    Dan Alaimo

The mass market is still recovering from its latest bout with "The Bright Shiny Object Syndrome."

It comes down with this fever every time a new technology product catches its fancy. The symptoms are excessive hype, excitement and preoccupation until the next hot thing comes along.

The hype over new technologies occasionally coincides with their eventual reality. But more often than not, it doesn't, and the expectations stirred by the overheated enthusiasm can even kill a good idea if it doesn't gain traction fast enough.

The Apple Watch is the most recent occurrence of this phenomenon. My take on it—and that of many others—is that the concept of a smart watch is going to take hold, and Apple's is a solid bet for success, although big sales in the short-term are still a question mark. Its long-term success may well be based on features not yet considered. The Apple Watch 6, though far in the future, will be a very different device from the one just introduced in the same way the iPhone 6 is a huge improvement over the original iPhone. Android versions will follow a similar pattern.

Two recent headlines from support this point. "Apple Watch isn't clicking with millennials" spells short-term sales trouble in the tech world, while "Apple Watch is ready for business" indicates that the device may find many uses beyond providing distractions to consumers under 35. It's going to sell and perhaps sell big, but the real potential is still unrealized.

Another recent example of a "Bright Shiny Object" infection is the Internet of Things (IoT), which buzzed and buzzed in January after a booster shot of hype at the Consumer Electronics Show.

The loudest buzz was about how, by using sensors and remote connectivity, the IoT was going to connect various devices in the home—such as the TV, lights, locks, environmental controls, kitchen appliances and more—while connected to smartphones and smart watches. To set this in motion, all consumers have to do is buy new appliances and gadgets, or install sensors in the ones they have, as well as the software and connectivity hardware to control it all. Or maybe just buy a new home pre-configured for this budding technology.

I hope they sell a lot of them, but it will be awhile before I get around to buying.

Those who listened carefully could detect a lower decibel of buzz circulating around the business case for the IoT. Because of its high potential for a return on investment, this new technology will arrive sooner, last longer and be far more impactful on the business and IT landscape.
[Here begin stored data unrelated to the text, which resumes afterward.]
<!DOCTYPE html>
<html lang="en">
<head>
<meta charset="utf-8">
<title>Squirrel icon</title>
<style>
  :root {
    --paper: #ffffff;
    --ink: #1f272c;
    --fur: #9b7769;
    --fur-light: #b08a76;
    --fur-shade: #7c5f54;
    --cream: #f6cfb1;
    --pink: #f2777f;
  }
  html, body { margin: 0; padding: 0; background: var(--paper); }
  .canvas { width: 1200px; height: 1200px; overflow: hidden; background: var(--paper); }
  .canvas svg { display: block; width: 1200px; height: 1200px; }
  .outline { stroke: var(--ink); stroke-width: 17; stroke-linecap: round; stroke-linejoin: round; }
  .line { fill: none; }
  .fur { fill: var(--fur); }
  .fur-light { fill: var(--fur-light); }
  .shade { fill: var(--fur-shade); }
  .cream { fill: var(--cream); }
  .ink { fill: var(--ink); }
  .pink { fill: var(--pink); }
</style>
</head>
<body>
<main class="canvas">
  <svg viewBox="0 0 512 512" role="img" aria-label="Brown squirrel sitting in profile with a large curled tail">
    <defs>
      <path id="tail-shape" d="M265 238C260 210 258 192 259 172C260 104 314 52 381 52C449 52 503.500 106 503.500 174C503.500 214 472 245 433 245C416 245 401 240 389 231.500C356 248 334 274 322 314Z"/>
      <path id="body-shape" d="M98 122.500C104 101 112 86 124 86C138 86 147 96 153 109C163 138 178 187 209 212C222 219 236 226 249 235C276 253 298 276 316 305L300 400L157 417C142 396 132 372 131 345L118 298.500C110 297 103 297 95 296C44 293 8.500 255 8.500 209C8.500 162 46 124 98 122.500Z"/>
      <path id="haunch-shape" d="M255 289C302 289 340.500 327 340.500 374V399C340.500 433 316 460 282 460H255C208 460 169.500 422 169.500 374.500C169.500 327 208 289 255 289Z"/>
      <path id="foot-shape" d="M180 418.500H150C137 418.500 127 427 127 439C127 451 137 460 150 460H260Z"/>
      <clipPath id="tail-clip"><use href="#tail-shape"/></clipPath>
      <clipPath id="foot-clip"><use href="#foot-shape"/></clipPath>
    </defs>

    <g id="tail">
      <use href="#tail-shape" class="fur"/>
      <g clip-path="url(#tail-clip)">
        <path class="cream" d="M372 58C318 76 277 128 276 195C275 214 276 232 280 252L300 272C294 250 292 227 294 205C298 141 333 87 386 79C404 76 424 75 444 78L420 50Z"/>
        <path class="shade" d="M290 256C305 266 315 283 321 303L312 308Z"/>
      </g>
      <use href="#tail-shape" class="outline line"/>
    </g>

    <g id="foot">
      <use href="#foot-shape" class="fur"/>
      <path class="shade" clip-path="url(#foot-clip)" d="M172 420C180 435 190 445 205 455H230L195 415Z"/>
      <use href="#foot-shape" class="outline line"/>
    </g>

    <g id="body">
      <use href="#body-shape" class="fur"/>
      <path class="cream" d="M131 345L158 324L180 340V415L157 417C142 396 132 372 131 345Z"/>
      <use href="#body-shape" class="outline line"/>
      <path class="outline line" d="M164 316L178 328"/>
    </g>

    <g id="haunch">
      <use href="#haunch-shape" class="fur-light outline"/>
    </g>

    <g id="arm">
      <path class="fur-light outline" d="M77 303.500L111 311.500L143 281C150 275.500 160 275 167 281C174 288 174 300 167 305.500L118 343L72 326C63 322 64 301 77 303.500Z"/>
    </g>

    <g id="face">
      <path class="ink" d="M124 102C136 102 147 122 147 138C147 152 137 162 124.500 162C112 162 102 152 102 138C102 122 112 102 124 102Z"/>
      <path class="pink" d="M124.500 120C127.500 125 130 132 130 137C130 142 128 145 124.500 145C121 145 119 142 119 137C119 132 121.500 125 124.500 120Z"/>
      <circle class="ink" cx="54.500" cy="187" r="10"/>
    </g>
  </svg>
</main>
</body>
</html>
It is already emerging. For instance, Amazon just bought 2lemetry, a provider of IoT services for industries including retail.

The potential boon for stores employing IoT services is clear, and potential improvements might include sensors for refrigerated cases to communicate cooling or lighting problems, sensors at the front-end to signal when lines get too long and more cashiers are needed, and merchandise and shelf sensors that communicate through the supply chain when inventory needs replenishing. 

In the warehouse, voice-picking devices are linked to the warehouse management system, as are the lift trucks and packing lines. The efficiencies are evident.

On the road, there are temperature control and location systems enabled, as well as communications to the driver—all interconnected. These are already in use.

While the clamor for fuel savings has temporarily died down, tests are underway to have trucks travel as close together as 20 feet apart to save fuel the same way bicyclists do when drafting behind one another to save energy. It's called 'platooning.' A semi-automated system using direct short-range communications links the braking and other truck controls, electronically telling the rear truck to slow down with a millisecond's notice, independent of the drivers' reactions. The tests show that this works, and it is another example of the IoT's efficiency.

Today's "Bright Shiny Object" is a watch, and yesterday's was an interconnected household, but tomorrow's will be the refrigeration units and lift trucks that drive technology forward into the future with less hype, and more consistency. -Dan